Comic artist Elisha Lim first gained international acclaim with the 2010 book 100 Butches, and then notoriety when Lim refused to be referred to as “she” in interviews. “On a personal level I really believe that there are people who don’t fall in [the gender categories of] men and women,” says Lim, who prefers the pronoun “they . . . There are more than ‘he’ and ‘she’ in this world, and if there were six genders, I’d be number five.”

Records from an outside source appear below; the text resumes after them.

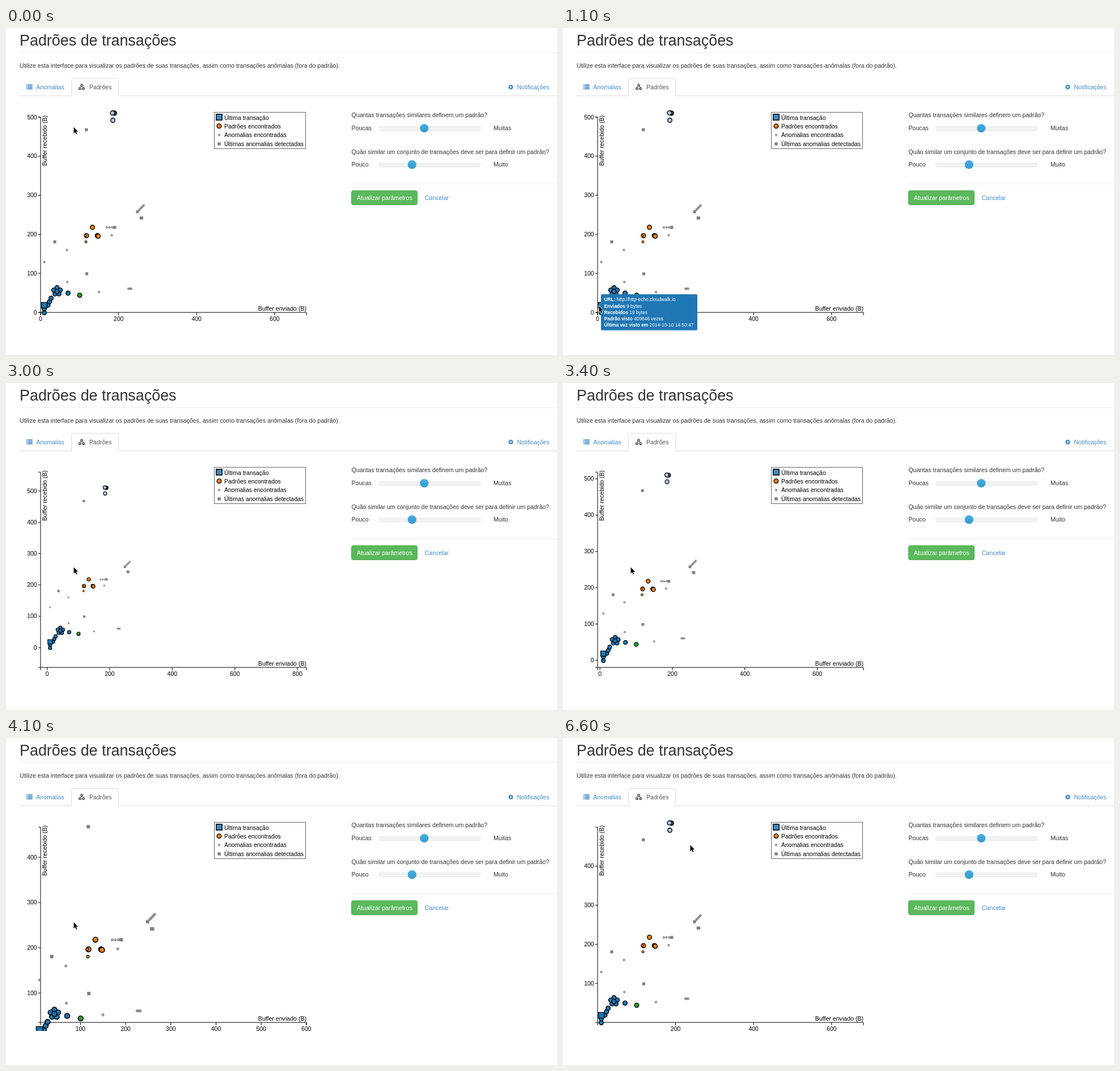
An HTML page with a canvas that plays this animation: 972x576 px, repeating every 6.7 s.

```html
<!DOCTYPE html>
<html lang="pt">
<head>
<meta charset="utf-8">
<title>Padrões de transações</title>
<style>
html, body { margin: 0; width: 100%; height: 100%; overflow: hidden; background: #fff; }
canvas { display: block; width: 972px; height: 576px; }
</style>
</head>
<body>
<canvas id="stage" width="972" height="576"></canvas>
<script>
const ctx = document.getElementById('stage').getContext('2d');
const LOOP = 6700, STEP = 100, WHEEL = 2 ** 0.106, TAU = Math.PI * 2;
const FONT = '"Liberation Sans", Arial, sans-serif';
const LINK = '#428bca', BLUE = '#1f77b4', PALE = '#aec7e8', ORANGE = '#ff7f0e', GREEN = '#2ca02c';
const DOT = 'rgba(128,128,128,.8)', SQUARE = '#808080';
const PLOT = { left: 61, right: 530, top: 157, bottom: 501, unit: 0.688 };

const tipLines = [
  ['URL:', 'http://http-echo.cloudwalk.io'],
  ['Enviados', '9 bytes'],
  ['Recebidos', '19 bytes'],
  ['Padrão visto', '409846 vezes'],
  ['Última vez visto em', '2014-10-10 14:50:47'],
  ['Primeira vez visto em', '2014-10-08 09:12:30'],
  ['Intervalo médio entre transações', '43,25 segundos']
];

// Pointer legs: first step, last step, destination.
const legs = [
  { from: 7, to: 11, x: 63.5, y: 489.5 },
  { from: 24, to: 27, x: 119.5, y: 324.5 },
  { from: 43, to: 47, x: 375, y: 175.5 },
  { from: 56, to: 57, x: 375, y: 188.5 },
  { from: 64, to: 66, x: 224.5, y: 188.5 }
];

const clamp01 = v => Math.min(1, Math.max(0, v));
const tent = (s, mid, peak) => Math.max(0, peak - Math.abs(s - mid));
const within = (s, a, b) => s >= a && s < b;

function row(n, x, y, dx, dy, each) {
  for (let i = 0; i < n; i++) each(x + i * dx, y + i * dy);
}

function ring(n, x, y, r) {
  return Array.from({ length: n }, (_, i) => {
    const a = i * TAU / n - TAU / 4;
    return [x + r * Math.cos(a), y + r * Math.sin(a)];
  });
}

function text(str, x, y, color = '#333', size = 10.6, align = 'left', weight = '') {
  ctx.font = `${weight} ${size}px ${FONT}`;
  ctx.fillStyle = color;
  ctx.textAlign = align;
  ctx.fillText(str, x, y);
}

function paint(fill, stroke, width = 1) {
  if (fill) { ctx.fillStyle = fill; ctx.fill(); }
  if (stroke) { ctx.strokeStyle = stroke; ctx.lineWidth = width; ctx.stroke(); }
}

function line(color, ...pts) {
  ctx.beginPath();
  pts.forEach(p => ctx.lineTo(...p));
  paint(null, color);
}

function poly(pts) {
  ctx.beginPath();
  pts.forEach(p => ctx.lineTo(...p));
  ctx.closePath();
}

function box(x, y, w, h, r, fill, stroke) {
  ctx.beginPath();
  ctx.roundRect(x, y, w, h, r);
  paint(fill, stroke);
}

function disc(x, y, r, fill, stroke, width) {
  ctx.beginPath();
  ctx.arc(x, y, r, 0, TAU);
  paint(fill, stroke, width);
}

function mark(x, y, size, fill, stroke) {
  ctx.beginPath();
  ctx.rect(x - size / 2, y - size / 2, size, size);
  paint(fill, stroke, 1.4);
}

function gradient(y0, y1, a, b) {
  const g = ctx.createLinearGradient(0, y0, 0, y1);
  g.addColorStop(0, a);
  g.addColorStop(1, b);
  return g;
}

function slider(y, thumb, from, to) {
  text(from, 609.5, y + 3.3);
  text(to, 860, y + 3.3);
  box(657, y - 3.5, 181, 7.5, 3, gradient(y - 3.5, y + 4, '#ececec', '#f9f9f9'));
  line('#dcdcdc', [659, y + 3.6], [836, y + 3.6]);
  disc(thumb, y, 7.6, gradient(y - 8, y + 8, '#43afe5', '#3699cb'));
}

function icons() {
  ctx.fillStyle = LINK;
  row(4, 36, 99.3, 0, 2.4, (x, y) => {
    ctx.fillRect(x, y, 1.7, 1.6);
    ctx.fillRect(x + 2.5, y, 8.3, 1.6);
  });
  for (const [x, y] of ring(3, 133.5, 104.7, 3.6)) {
    poly(ring(6, x, y, 3));
    paint('#555');
    line('#fff', [x - 2, y - 1], [x, y], [x + 2, y - 1]);
  }
  for (const [x, y] of ring(8, 890.5, 104, 4.3)) {
    ctx.beginPath();
    ctx.moveTo(890.5, 104);
    ctx.lineTo(x, y);
    paint(null, LINK, 2);
  }
  disc(890.5, 104, 3.4, LINK);
  disc(890.5, 104, 1.4, '#fff');
}

function page() {
  ctx.fillStyle = '#fff';
  ctx.fillRect(0, 0, 972, 576);
  text('Padrões de transações', 24, 31, '#333', 26.9);
  line('#eee', [24, 43.5], [972, 43.5]);
  text('Utilize esta interface para visualizar os padrões de suas transações, assim como transações anômalas (fora do padrão).', 24, 69.5);

  line('#ddd', [24, 119.5], [115.5, 119.5]);
  line('#ddd', [198.5, 119.5], [972, 119.5]);
  ctx.beginPath();
  ctx.moveTo(115.5, 120);
  ctx.arcTo(115.5, 88.5, 150, 88.5, 3);
  ctx.arcTo(198.5, 88.5, 198.5, 120, 3);
  ctx.lineTo(198.5, 120);
  paint(null, '#ddd');
  text('Anomalias', 53.3, 107.7, LINK);
  text('Padrões', 147, 107.7, '#555');
  text('Notificações', 901.5, 107.7, LINK, 10.5);
  icons();

  text('Quantas transações similares definem um padrão?', 609.5, 157.3);
  slider(176.5, 737.8, 'Poucas', 'Muitas');
  text('Quão similar um conjunto de transações deve ser para definir um padrão?', 609.5, 221.5);
  slider(240.7, 716.3, 'Pouco', 'Muito');
  line('#eee', [609.5, 274.5], [972, 274.5]);
  box(609.5, 286.5, 116, 25, 3, '#5cb85c', '#4cae4c');
  text('Atualizar parâmetros', 619, 303, '#fff');
  text('Cancelar', 738.7, 303, LINK);
}

// Drag out and back, then wheel out, back, in and back around the pointer.
function getView(s) {
  const pan = tent(s, 3, 3) / 3;
  if (pan) return { k: 1, dx: 44 * pan, dy: 18 * pan };
  const k = WHEEL ** (tent(s, 39, 4) - tent(s, 31, 4));
  return { k, dx: 119.5 * (1 - k), dy: 324.5 * (1 - k) };
}

function ticks(lo, hi) {
  const step = 500 / (hi - lo) <= 0.75 ? 200 : 100;
  const out = [];
  for (let v = Math.ceil(lo / step) * step; v <= hi; v += step) out.push(v);
  return out;
}

function axes(view, s) {
  const { left, right, top, bottom, unit } = PLOT;
  const sx = v => (left + v * unit) * view.k + view.dx;
  const sy = v => (bottom - v * unit) * view.k + view.dy;
  const ux = p => ((p - view.dx) / view.k - left) / unit;
  const uy = p => (bottom - (p - view.dy) / view.k) / unit;
  // Zooming back leaves the domain just short of its end values.
  const edge = s >= 35 ? -0.01 : 0.01;

  line('#000', [left - 4, top], [left, top], [left, bottom], [left - 4, bottom]);
  line('#000', [left, bottom + 5], [left, bottom], [right, bottom], [right, bottom + 5]);
  for (const v of ticks(ux(left) - edge, ux(right) + edge)) {
    const x = sx(v);
    line('#000', [x, bottom], [x, bottom + 5]);
    text(v, x, 515.8, '#000', 10.5, 'center');
  }
  for (const v of ticks(uy(bottom) - edge, uy(top) + edge)) {
    const y = sy(v);
    line('#000', [left - 4, y], [left, y]);
    text(v, 54.7, y + 3.5, '#000', 10.5, 'right');
  }
  text('Buffer enviado (B)', 530, 498.3, '#000', 10.6, 'right');
  ctx.save();
  ctx.translate(72.3, 154);
  ctx.rotate(-TAU / 4);
  text('Buffer recebido (B)', 0, 0, '#000', 10.6, 'right');
  ctx.restore();
}

function anomalyDots() {
  const dot = (x, y) => disc(x, y, 2.2, DOT);
  row(3, 178, 351.2, 4.8, 0, dot);
  row(3, 216, 459.3, 2.4, 0, dot);
  row(5, 235, 320.5, 1.95, -2, dot);
  row(2, 107.5, 391, 0.7, 56.5, dot);
  row(2, 164, 465.3, 22.5, -100.3, dot);
  dot(67.5, 412.3);
}

function anomalySquares() {
  const square = (x, y) => mark(x, y, 5.2, SQUARE);
  row(2, 141.7, 179.2, 0.8, 253.8, square);
  row(2, 238.2, 334.7, 1.3, 0, square);
  row(2, 152.5, 351.2, 39.3, 0, square);
  row(2, 86, 376.7, 146, -53, square);
}

function patternCircles() {
  const circle = (color, r = 3.8, w = 1.4) => (x, y) => disc(x, y, r, color, '#000', w);
  const blue = circle(BLUE), pale = circle(PALE), orange = circle(ORANGE);
  row(2, 67.5, 501.5, 0, -7, blue);
  row(3, 74, 488, 2.8, -6, blue);
  ring(5, 90, 463.5, 6).forEach(p => blue(...p));
  row(2, 90, 464, 19.5, 3, blue);
  row(3, 191.5, 150, -1.85, -0.2, pale);
  pale(188.5, 162.5);
  row(2, 152.5, 351, -10.5, 14.7, orange);
  row(3, 161.2, 365.7, 0.7, 0.5, orange);
  row(2, 140, 365.7, 1, 11, circle(ORANGE, 2.1, 1));
  circle(GREEN)(130, 470.7);
}

function points(view, s) {
  ctx.save();
  ctx.beginPath();
  ctx.rect(46, 142, 500, 374);
  ctx.clip();
  ctx.translate(view.dx, view.dy);
  ctx.scale(view.k, view.k);
  if (!within(s, 58, 64)) anomalyDots();
  anomalySquares();
  if (!within(s, 48, 54)) patternCircles();
  mark(67.5, 488.4, 10, BLUE, '#000');
  ctx.restore();
}

function legend() {
  box(367.5, 148.5, 161, 64, 0, '#fff', '#666');
  const items = [
    ['Última transação', (x, y) => mark(x, y, 10.4, '#438bc0', '#000')],
    ['Padrões encontrados', (x, y) => disc(x, y, 3.8, ORANGE, '#000', 1.4)],
    ['Anomalias encontradas', (x, y) => disc(x, y, 2.2, DOT)],
    ['Últimas anomalias detectadas', (x, y) => mark(x, y, 5.4, SQUARE)]
  ];
  items.forEach(([label, symbol], i) => {
    symbol(376, 157 + i * 15.7);
    text(label, 385, 162.3 + i * 14.1 + i * i * 0.35, '#000', 10.5);
  });
}

function tooltip(s) {
  if (!within(s, 11, 25)) return;
  const full = s >= 18;
  box(67, 469, full ? 208 : 170, full ? 86 : 63.5, 2, BLUE);
  tipLines.slice(0, full ? 7 : 5).forEach(([name, value], i) => {
    const y = 481.3 + i * 11.25;
    text(name, 72.5, y, '#fff', 8.4, 'left', 'bold');
    const w = ctx.measureText(name + ' ').width;
    text(value, 72.5 + w, y, '#fff', 8.4);
  });
}

function pointerAt(s, view) {
  let x = 119.5, y = 174.5;
  for (const leg of legs) {
    const p = clamp01((s - leg.from) / (leg.to - leg.from));
    x += (leg.x - x) * p;
    y += (leg.y - y) * p;
  }
  return s < 6 ? [x + view.dx, y + view.dy] : [x, y];
}

function pointer(s, view) {
  ctx.save();
  ctx.translate(...pointerAt(s, view));
  if (within(s, 47, 65)) {
    ctx.rotate(-TAU / 8);
    box(-2.4, 1.2, 2.6, 8, 1.3, '#fff', '#333');
    box(-2.4, 6, 6.2, 6, 2, '#fff', '#333');
    ctx.fillStyle = '#fff';
    ctx.fillRect(-1.9, 5, 1.6, 3);
  } else {
    poly([[0, 0], [0, 11], [2.5, 8.7], [4.3, 12.6], [6, 11.9], [4.2, 8.1], [7.5, 8]]);
    paint(null, '#fff', 1.4);
    paint('#000');
  }
  ctx.restore();
}

function draw(now) {
  const s = Math.floor(now % LOOP / STEP);
  const view = getView(s);
  page();
  axes(view, s);
  points(view, s);
  legend();
  tooltip(s);
  pointer(s, view);
}

let start;
function tick(now) {
  start ??= now;
  draw(now - start);
  requestAnimationFrame(tick);
}
draw(0);
requestAnimationFrame(tick);
</script>
</body>
</html>
```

Lim is talking politics on the eve of the Montreal launch of the follow-up to 100 Butches – Lim’s Sissy 2012 calendar, which will be launched at a Nov 26 Montreal benefit to save that city’s volunteer-run Ste-Emilie Skillshare space for queer artists. Ste-Emilie owes more than $3,500 in bills, including $2,300 for rent and $1,300 for hydro.
“We’re a community art space run primarily by and for queer and trans people and people of colour,” says Ste-Emilie organizer Walker Oliver. “We aim to provide community members with accessible art resources and programming and to promote artistic expression and self-representation within marginalized communities.”
Skillshare has a paper and fabric silkscreen studio, a black and white darkroom, sewing machines, and its Ste-Em gallery space, which hosts workshops, meetings, vernissages and parties.
To help pay the bills, queer hip-hop collective Rough Diamond is hosting the Nov 26 Calling All Sissies benefit dance party at the Ste Emilie Skillshare, where Lim will launch the 2012 Sissy calendar. The artwork picks up where 100 Butches left off, with models from London, Berlin, Montreal and Toronto. When I ask about it, Lim replies, “I’ll tell you a public secret: the whole first half of my art career was all tracing. I used the computer. I put paper up against the screen and just traced photographs of people because I’d never been to art school and didn’t consider myself to be an artist at the time. I had no confidence.”
In fact, Lim did not want to be a comic artist as a kid and came into it by accident. “I was 25 and engaged to a man when I went to see a fortune teller [in 2004], and she changed my life,” says Lim, now 33. “At the time I was trying to become a [newspaper] reporter and a musician as well. And the fortune teller told me, ‘You have to quit because they’re both going to flop.’ But she said that art would make me famous. She also told me I wasn’t going to marry this guy I was with. She wasn’t wrong.”
The rest, as they say, is history. But that back story is why Lim is so keen on this fundraising benefit for the Ste-Emilie Skillshare.
“Some things need to be done outside of art school, in a space where people can be creative, muck things up with their hands, play with paint and get themselves dirty without being in an art-school setting,” Lim says. “It’s like me tracing the screen until I figured it out.”